__What to do__. Select every line containing the word "oval" from the material, and copy those lines.

__Task input__.

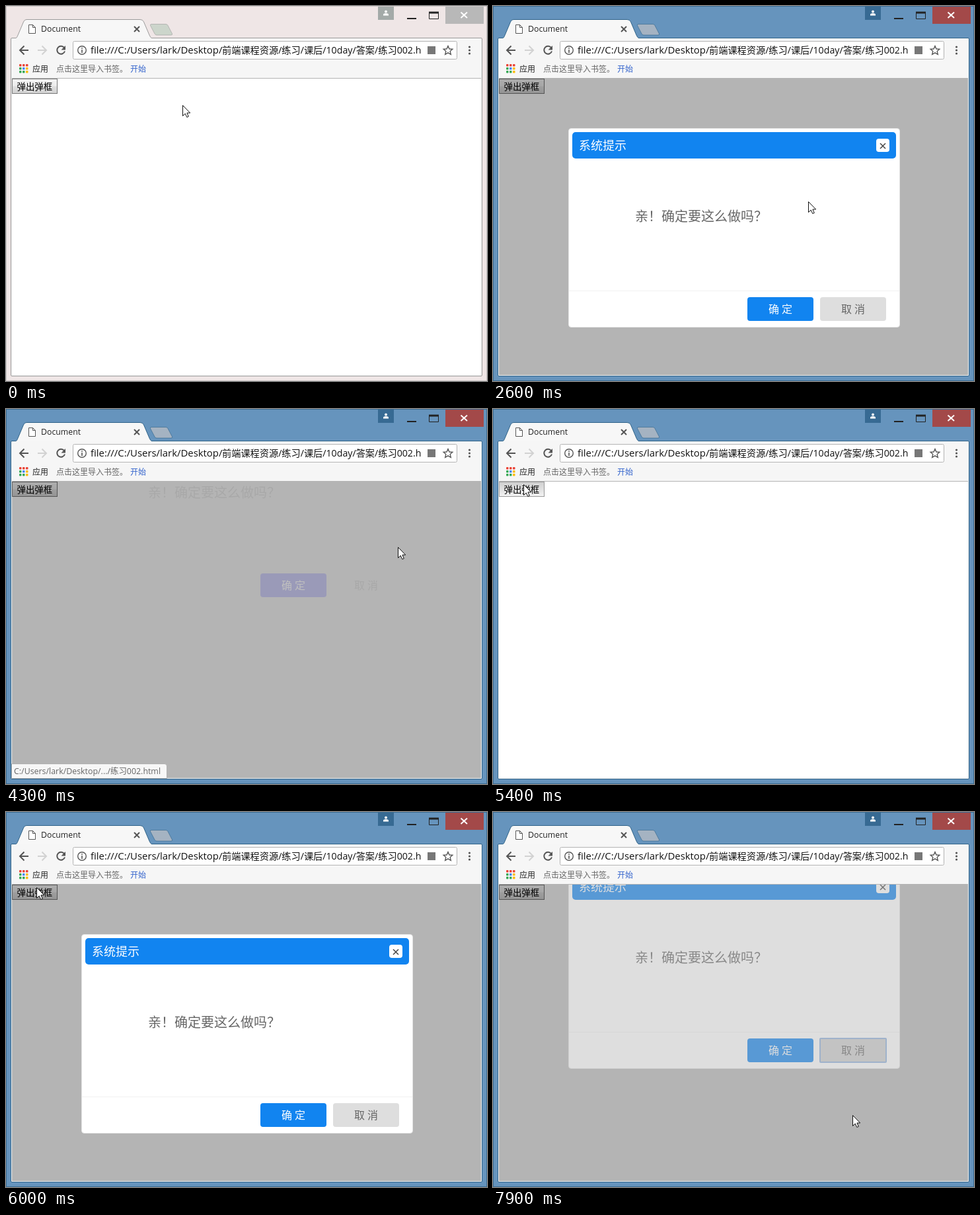
Recreate the animation shown at these times as an HTML page. Size 728 px wide and 568 px high, loop 8 s.

```html
<!DOCTYPE html>
<html lang="zh">
<head>
<meta charset="utf-8">
<title>Dialog</title>
<style>
html, body { margin: 0; width: 100%; height: 100%; overflow: hidden; }
svg { display: block; font-family: "Open Sans", "Noto Sans CJK SC", "Noto Sans CJK", sans-serif; }
#win { --frame: #6694bd; --edge: #3b6c92; --rim: #2f6389; --badge: #376a93; --close: #a34949; --plus: #a5b3c2; }
#win.idle { --frame: #efe6e6; --edge: #cfcaca; --rim: #9c9c9c; --badge: #a3aaa8; --close: #b8b8b8; --plus: #ccd5cb; }
.line { fill: none; stroke: #555; stroke-width: 2; }
#card.faint .pane { fill: none; stroke: none; }
#card.faint #ok { fill: #0b0bd2; }
</style>
</head>
<body>
<svg id="win" width="728" height="568" viewBox="0 0 728 568">
  <defs>
    <clipPath id="page"><rect x="9" y="110" width="710" height="449"/></clipPath>
    <linearGradient id="up" x2="0" y2="1">
      <stop offset="0" stop-color="#f4f4f4"/><stop offset=".48" stop-color="#ececec"/>
      <stop offset=".52" stop-color="#dfdfdf"/><stop offset="1" stop-color="#d2d2d2"/>
    </linearGradient>
    <linearGradient id="down" x2="0" y2="1">
      <stop offset="0" stop-color="#cfcfcf"/><stop offset=".5" stop-color="#e0e0e0"/><stop offset="1" stop-color="#f4f4f4"/>
    </linearGradient>
  </defs>

  <!-- window frame -->
  <rect x=".5" y=".5" width="727" height="567" fill="var(--frame)" stroke="var(--edge)"/>
  <rect x="7.5" y="48.5" width="713" height="512" rx="1.5" fill="#f6f6f6" stroke="var(--rim)"/>
  <path d="M14 49C17 48 17 46 18.500 43L26.500 24Q28 20.500 31 20.500H203Q207 20.500 208.500 24L217 44Q218.500 48 221 49" fill="#f7f7f7" stroke="var(--rim)"/>
  <rect x="13" y="49" width="209" height="3" fill="#f6f6f6"/>
  <path d="M220 27.500H242Q244 27.500 245 29.500L251.500 42Q252 44 250 44H228Q226 44 225 42L218.500 29.500Q218 27.500 220 27.500Z" fill="var(--plus)" stroke="var(--rim)" stroke-opacity=".6"/>
  <rect x="563" y="1" width="24" height="20" fill="var(--badge)"/>
  <path d="M571 14.500V13Q571 11 575 11T579 13V14.500Z" fill="#fff"/><circle cx="575" cy="8.500" r="2" fill="#fff"/>
  <path d="M607 19H621" stroke="#222" stroke-width="2"/>
  <path d="M640.500 9V19.500H654.500V9" fill="none" stroke="#222"/><path d="M640 10H655" stroke="#222" stroke-width="3"/>
  <rect x="665" y="1" width="58" height="26" fill="var(--close)"/>
  <path d="M688.500 9.500L698 18M698 9.500L688.500 18" stroke="#fff" stroke-width="2"/>
  <path d="M34.500 28.500H40.500L44.500 32.500V41.500H34.500ZM40.500 28.500V32.500H44.500" fill="#fff" stroke="#555"/>
  <text x="53" y="39" font-size="12.3" fill="#222">Document</text>
  <path class="line" stroke-width="1.5" d="M194 31L202 39M202 31L194 39"/>

  <!-- toolbar -->
  <path class="line" d="M34 67H21M27.500 60.500L21 67L27.500 73.500"/>
  <path class="line" style="stroke:#d2d2d2" d="M48 67H61M54.500 60.500L61 67L54.500 73.500"/>
  <path class="line" d="M88 63A6 6 0 1 0 89 68.500"/><path d="M90 60V66.500H83.500Z" fill="#555"/>
  <rect x="101.500" y="53.500" width="581" height="27" rx="2" fill="#fff" stroke="#b4b4b4"/>
  <circle cx="115" cy="67" r="6.300" fill="none" stroke="#555" stroke-width="1.400"/>
  <path d="M115 66V71M115 63V64.700" stroke="#555" stroke-width="1.600"/>
  <text x="128" y="72" font-size="14.9" fill="#111">file:///C:/Users/lark/Desktop/</text>
  <text x="327" y="72" font-size="14.2" fill="#111">前端课程资源/练习/课后/10day/答案/练习002.h</text>
  <rect x="638" y="61" width="12" height="12" fill="#777"/>
  <path d="M669 60.500L671 65L675.800 65.400L672.200 68.600L673.300 73.400L669 70.900L664.700 73.400L665.800 68.600L662.200 65.400L667 65Z" fill="none" stroke="#555" stroke-width="1.400"/>
  <path d="M701.500 62V73" stroke="#555" stroke-width="3.200" stroke-dasharray="0 5" stroke-linecap="round"/>
  <g id="apps"></g>
  <g font-size="12">
    <text x="40" y="100" fill="#222">应用</text>
    <text x="76" y="100" fill="#666">点击这里导入书签。</text>
    <text x="188" y="100" fill="#3363cc">开始</text>
  </g>

  <!-- page -->
  <rect x="9" y="110" width="710" height="449" fill="#fff"/>
  <path d="M9 109.500H719" stroke="#b4b4b4"/>
  <g clip-path="url(#page)">
    <rect id="btn" x="9.500" y="110.500" width="68" height="22"/>
    <text x="16.500" y="127" font-size="13.4" fill="#000">弹出弹框</text>
    <rect id="shade" x="9" y="109" width="710" height="450" fill-opacity=".295"/>
    <g id="card">
      <rect class="pane" x="114.500" y="185.500" width="501" height="301" rx="4" fill="#fff" stroke="#e4e4e4"/>
      <rect x="120" y="191" width="490" height="40" rx="5" fill="#1184f0"/>
      <text x="130" y="218" font-size="18" fill="#fff">系统提示</text>
      <rect x="580" y="201" width="20" height="20" rx="4" fill="#fff"/>
      <path d="M586 208L594 216M594 208L586 216" stroke="#444" stroke-width="1.500"/>
      <text x="215" y="326" font-size="20" fill="#666">亲！确定要这么做吗？</text>
      <path class="pane" d="M115 431.500H615" stroke="#f1f1f1"/>
      <rect id="ok" x="385" y="441" width="100" height="36" rx="4" fill="#1184f0"/>
      <rect class="pane" x="495" y="441" width="100" height="36" rx="4" fill="#dedede"/>
      <rect id="ring" x="495" y="441" width="100" height="36" rx="1" fill="#cfcfcf" stroke="#8fb2de" stroke-width="2"/>
      <g font-size="16" text-anchor="middle">
        <text x="435" y="465" fill="#fff">确 定</text>
        <text x="545" y="465" fill="#666">取 消</text>
      </g>
    </g>
  </g>
  <g id="status">
    <path d="M8.500 559.500V537.500H240Q243.500 537.500 243.500 541V559.500Z" fill="#f7f7f7" stroke="#b0b0b0"/>
    <text x="12" y="553" font-size="12.4" fill="#666">C:/Users/lark/Desktop/.../练习002.html</text>
  </g>
  <path id="cursor" d="M.5 .5V16.500L4.200 13L6.800 18.500L9.300 17.400L6.900 12H11.700Z" fill="#fff" stroke="#111"/>
</svg>
<script>
const $ = id => document.getElementById(id);
const LOOP = 8000, TICK = 100, SLIDE = 400, DROP = 225;

const red = '#ea4335', green = '#34a853', blue = '#4285f4', amber = '#fbbc05';
$('apps').innerHTML = [red, red, red, green, blue, amber, green, green, amber].map((c, i) =>
  `<rect x="${20 + i % 3 * 5}" y="${88 + (i / 3 | 0) * 5}" width="3.500" height="3.500" rx="1" fill="${c}"/>`).join('');

// Pointer path: time, x, y
const path = [
  [0, 267, 150], [700, 267, 150], [900, 215, 152], [1200, 90, 138], [1400, 45, 122],
  [2200, 45, 122], [2300, 150, 200], [2400, 300, 282], [2500, 420, 310], [2600, 477, 296],
  [2800, 530, 262], [3000, 585, 215], [3100, 601, 198], [3200, 588, 212], [3300, 593, 209],
  [4400, 593, 209], [4700, 262, 142], [4900, 120, 124], [5200, 46, 114],
  [6600, 46, 114], [6900, 240, 240], [7200, 480, 420], [7400, 544, 459], [LOOP, 544, 459]
];
// Dialog: start of fall, start of rise
const shows = [[1520, 4000], [5520, 7716]];

const clamp = x => Math.min(1, Math.max(0, x));
const swing = x => .5 - Math.cos(Math.PI * clamp(x)) / 2;
const within = (t, a, b) => t >= a && t < b;

function pointer(t) {
  const i = path.findIndex(p => p[0] > t);
  const [t0, x0, y0] = path[i - 1], [t1, x1, y1] = path[i];
  const k = (t - t0) / (t1 - t0);
  return [Math.round(x0 + (x1 - x0) * k), Math.round(y0 + (y1 - y0) * k)];
}

function show(id, alpha) { $(id).setAttribute('opacity', +alpha); }

function draw(t) {
  $('win').classList.toggle('idle', t < 400);
  const pressed = within(t, 5400, 5500);
  $('btn').setAttribute('fill', `url(#${pressed ? 'down' : 'up'})`);
  $('btn').setAttribute('stroke', pressed ? '#999' : '#777');

  const open = Math.max(...shows.map(([a, b]) =>
    swing((t - a) / SLIDE) * (1 - swing((t - b) / SLIDE))));
  show('shade', within(t, 1600, 4400) || t >= 5500);
  show('card', open);
  $('card').setAttribute('transform', `translate(0 ${Math.round((open - 1) * DROP)})`);
  $('card').classList.toggle('faint', open < .2);
  show('ring', t >= 7600);

  show('status', clamp((t - 3400) / 200) * (1 - clamp((t - 4700) / 300)));
  $('cursor').setAttribute('transform', `translate(${pointer(t)})`);
}

function frame() {
  draw(Math.floor(performance.now() % LOOP / TICK) * TICK);
  requestAnimationFrame(frame);
}
frame();
</script>
</body>
</html>
```
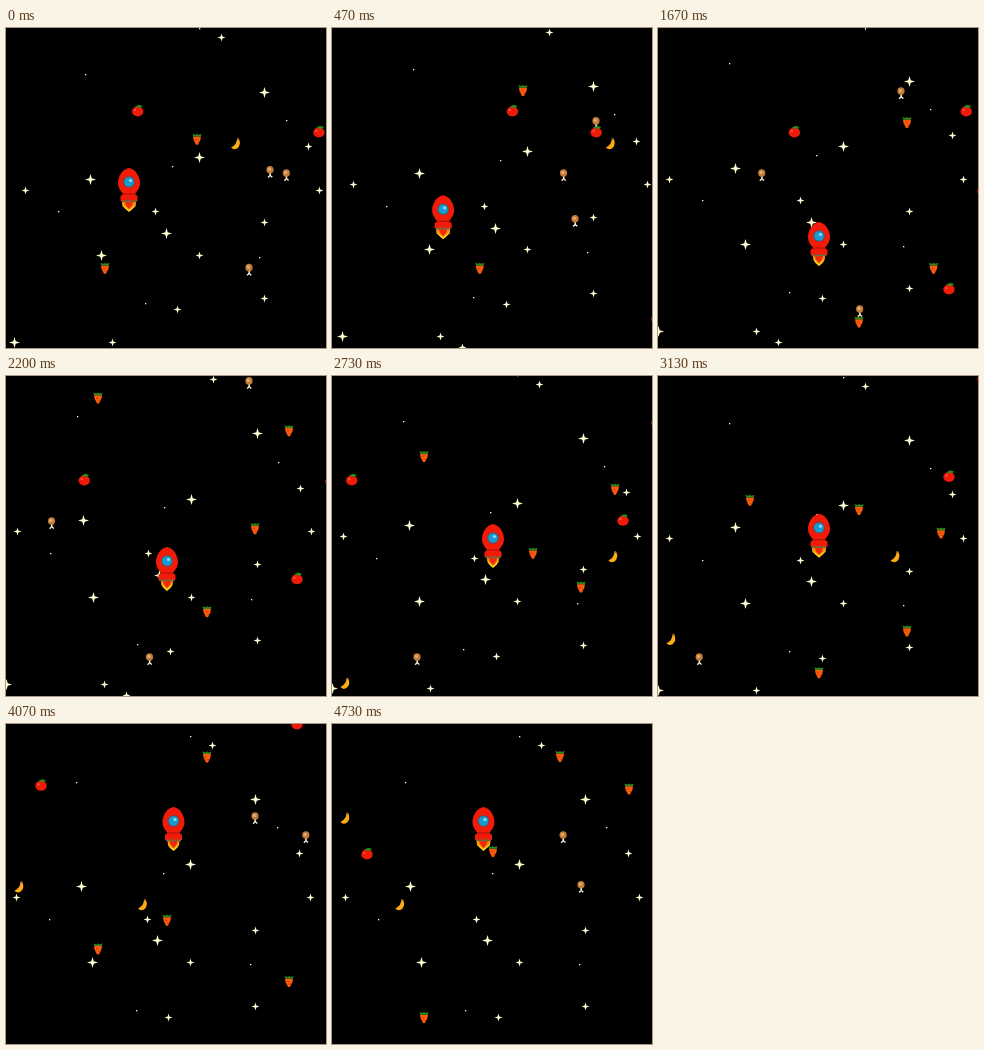
Write an HTML page with a canvas that moves like this. It is 320 px wide and 320 px high and loops after 4.79 s.

```html
<!DOCTYPE html>
<html lang="en">
<head>
<meta charset="utf-8">
<title>Rocket snacks</title>
<style>
html, body { margin: 0; width: 100%; height: 100%; overflow: hidden; background: #000; }
canvas { display: block; width: 320px; height: 320px; }
</style>
</head>
<body>
<canvas id="stage" width="320" height="320"></canvas>
<script>
const ctx = document.getElementById('stage').getContext('2d');
const LOOP = 4790;
const STEP = 200 / 3;
const PARALLAX = 0.2;

// rocket: time, x, y
const route = [
  [0, 123, 154], [930, 99.5, 208], [1670, 161, 208], [2730, 161, 162],
  [3530, 161, 141.5], [4070, 167.5, 97], [4730, 151.5, 97]
];

// stars sit on a grid of text cells: column, row
const CELL = 10.88;
const bigStars = [[23, 5], [17, 11], [7, 13], [14, 18], [8, 20], [0, 28]];
const smallStars = [[19, 0], [27, 10], [1, 14], [28, 14], [13, 16], [23, 17],
                    [17, 20], [23, 24], [15, 25], [9, 28], [11, 29]];
const dots = Array.from({ length: 7 }, (_, i) => [(17 + 18.5 * i) % 29, 4.2 * i - 0.8]);

// one snack enters per beat: kind, heading, lane
const BEAT = 32.65;
const LEAD = 242.6;
const snacks = [
  [banana, 'R', 116], [carrot, 'U', 191], [drumstick, 'U', 264], [tomato, 'R', 83],
  [carrot, 'R', 240], [drumstick, 'U', 243], [drumstick, 'L', 147], [tomato, 'L', 104],
  [tomato, 'U', 325], [drumstick, 'L', 283], [carrot, 'D', 249], [tomato, 'U', 291],
  [carrot, 'U', 201], [carrot, 'D', 283], [carrot, 'D', 92], [banana, 'L', 181],
  [banana, 'U', 13], [carrot, 'U', 161], [drumstick, 'D', 249], [tomato, 'D', 35],
  [drumstick, 'L', 113], [carrot, 'D', 297], [carrot, 'D', 228]
];
const place = {
  U: (lane, gone) => [lane, 321 - gone],
  D: (lane, gone) => [lane, 1.5 + gone],
  L: (lane, gone) => [327 - gone, lane],
  R: (lane, gone) => [gone - 13, lane]
};

function poly(color, ...points) {
  ctx.fillStyle = color;
  ctx.beginPath();
  for (let i = 0; i < points.length; i += 2) ctx.lineTo(points[i], points[i + 1]);
  ctx.fill();
}

function mirrored(color, ...half) {
  const other = [];
  for (let i = half.length - 2; i >= 0; i -= 2) other.push(-half[i], half[i + 1]);
  poly(color, ...half, ...other);
}

function oval(color, x, y, rx, ry = rx) {
  ctx.fillStyle = color;
  ctx.beginPath();
  ctx.ellipse(x, y, rx, ry, 0, 0, Math.PI * 2);
  ctx.fill();
}

function rect(color, x, y, w, h) {
  ctx.fillStyle = color;
  ctx.fillRect(x, y, w, h);
}

function at(x, y, draw, ...args) {
  ctx.save();
  ctx.translate(x, y);
  draw(...args);
  ctx.restore();
}

function star(r) {
  const points = [];
  for (let i = 0; i < 8; i++) {
    const reach = i % 2 ? r * 0.32 : r;
    points.push(reach * Math.cos(i * Math.PI / 4), reach * Math.sin(i * Math.PI / 4));
  }
  poly('#ffffd2', ...points);
}

function dot() {
  rect('#ffffd0', -0.5, -0.5, 1.3, 1.3);
}

function tomato() {
  oval('#f01a08', 0, 0.5, 5.7, 5);
  oval('#ff6a50', -2.5, -1, 1);
  poly('#2f8a1c', -3, -4, 1, -6.2, 5, -5, 3, -3);
}

function carrot() {
  mirrored('#ff5a0c', 4, -2.5, 3.4, 1, 1, 5.8);
  rect('#c93c06', -2, 0, 2, 1);
  rect('#c93c06', 0.5, 2.5, 1.5, 1);
  mirrored('#2f8a1c', 0, -5.5, 1, -4.2, 4.7, -5, 3.5, -2.5);
}

function banana() {
  ctx.fillStyle = '#ffac14';
  ctx.beginPath();
  ctx.moveTo(1.5, -5.5);
  ctx.quadraticCurveTo(1.5, 0.5, -4.5, 3.5);
  ctx.quadraticCurveTo(-2, 6.5, 1.5, 4.5);
  ctx.quadraticCurveTo(6, 1, 3.2, -5.5);
  ctx.fill();
  rect('#8a5010', 1.5, -6, 1.7, 1.7);
}

function drumstick() {
  poly('#fff4e0', -0.6, 1, 1, 1, 0.9, 3.5, 2.8, 5, 1.8, 6, 0.2, 4.6, -1.4, 6.2, -2.4, 5.2, -0.6, 3.5);
  oval('#c07c38', 0, -2, 3.6, 3.8);
  oval('#e4ac70', -0.6, -2.6, 1.6);
}

function rocket(narrow) {
  const w = narrow ? 6 : 7;
  mirrored('#ffd820', w, 19, w - 0.5, 24, 3.5, 27, 0, 30);
  mirrored('#ff8a00', w, 19, w - 1, 23, 2.5, 26, 0, 28);
  mirrored('#f02a08', 4.5, 19, 3, 23.5, 0, 27);

  ctx.fillStyle = '#f21a08';
  ctx.beginPath();
  ctx.moveTo(0, -14);
  ctx.bezierCurveTo(7, -13, 11, -5, 11, 1);
  ctx.bezierCurveTo(11, 6, 8, 9, 6, 12);
  ctx.lineTo(-6, 12);
  ctx.bezierCurveTo(-8, 9, -11, 6, -11, 1);
  ctx.bezierCurveTo(-11, -5, -7, -13, 0, -14);
  ctx.fill();
  mirrored('#f21a08', 6, 12, 8.5, 14, 8.5, 19);
  rect('#a81408', -6, 11.5, 12, 1);
  rect('#77663c', -7.5, 18.5, 15, 1.7);

  oval('#465a68', 0, 0, 5.8);
  oval('#179bd0', 0, 0, 4.8);
  oval('#8fe0f4', 1.5, -1.5, 1.6);
}

function rocketAt(t) {
  let i = 1;
  while (i < route.length - 1 && t > route[i][0]) i++;
  const [t0, x0, y0] = route[i - 1], [t1, x1, y1] = route[i];
  const p = Math.min(1, (t - t0) / (t1 - t0));
  return [x0 + (x1 - x0) * p, y0 + (y1 - y0) * p];
}

// steady speed, slightly slower around the seam of the loop
const flownAt = t => 0.107 * t - 2.6 * Math.sin(2 * Math.PI * t / LOOP);

function render(time) {
  const step = Math.floor((time + 4) / STEP);
  const t = Math.round(step * STEP / 10) * 10;
  const [x, y] = rocketAt(t);
  const dx = (route[0][1] - x) * PARALLAX;
  const dy = (route[0][2] - y) * PARALLAX;

  rect('#000', 0, 0, 320, 320);
  const scatter = (cells, draw, size) => {
    for (const [col, row] of cells)
      at(Math.round(8 + col * CELL + dx) + 0.5, Math.round(9.2 + row * CELL + dy) + 0.5, draw, size);
  };
  scatter(bigStars, star, 5.5);
  scatter(smallStars, star, 4);
  scatter(dots, dot);

  snacks.forEach(([draw, heading, lane], i) => {
    const gone = flownAt(t) + LEAD - BEAT * i;
    if (gone >= 0) at(...place[heading](lane, gone), draw);
  });
  at(x, y, rocket, step % 4 === 1);
}

const start = performance.now();
function tick() {
  render((performance.now() - start) % LOOP);
  requestAnimationFrame(tick);
}
tick();
</script>
</body>
</html>
```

__Expected output__.
function oval(color, x, y, rx, ry = rx) {
  oval('#f01a08', 0, 0.5, 5.7, 5);
  oval('#ff6a50', -2.5, -1, 1);
  oval('#c07c38', 0, -2, 3.6, 3.8);
  oval('#e4ac70', -0.6, -2.6, 1.6);
  oval('#465a68', 0, 0, 5.8);
  oval('#179bd0', 0, 0, 4.8);
  oval('#8fe0f4', 1.5, -1.5, 1.6);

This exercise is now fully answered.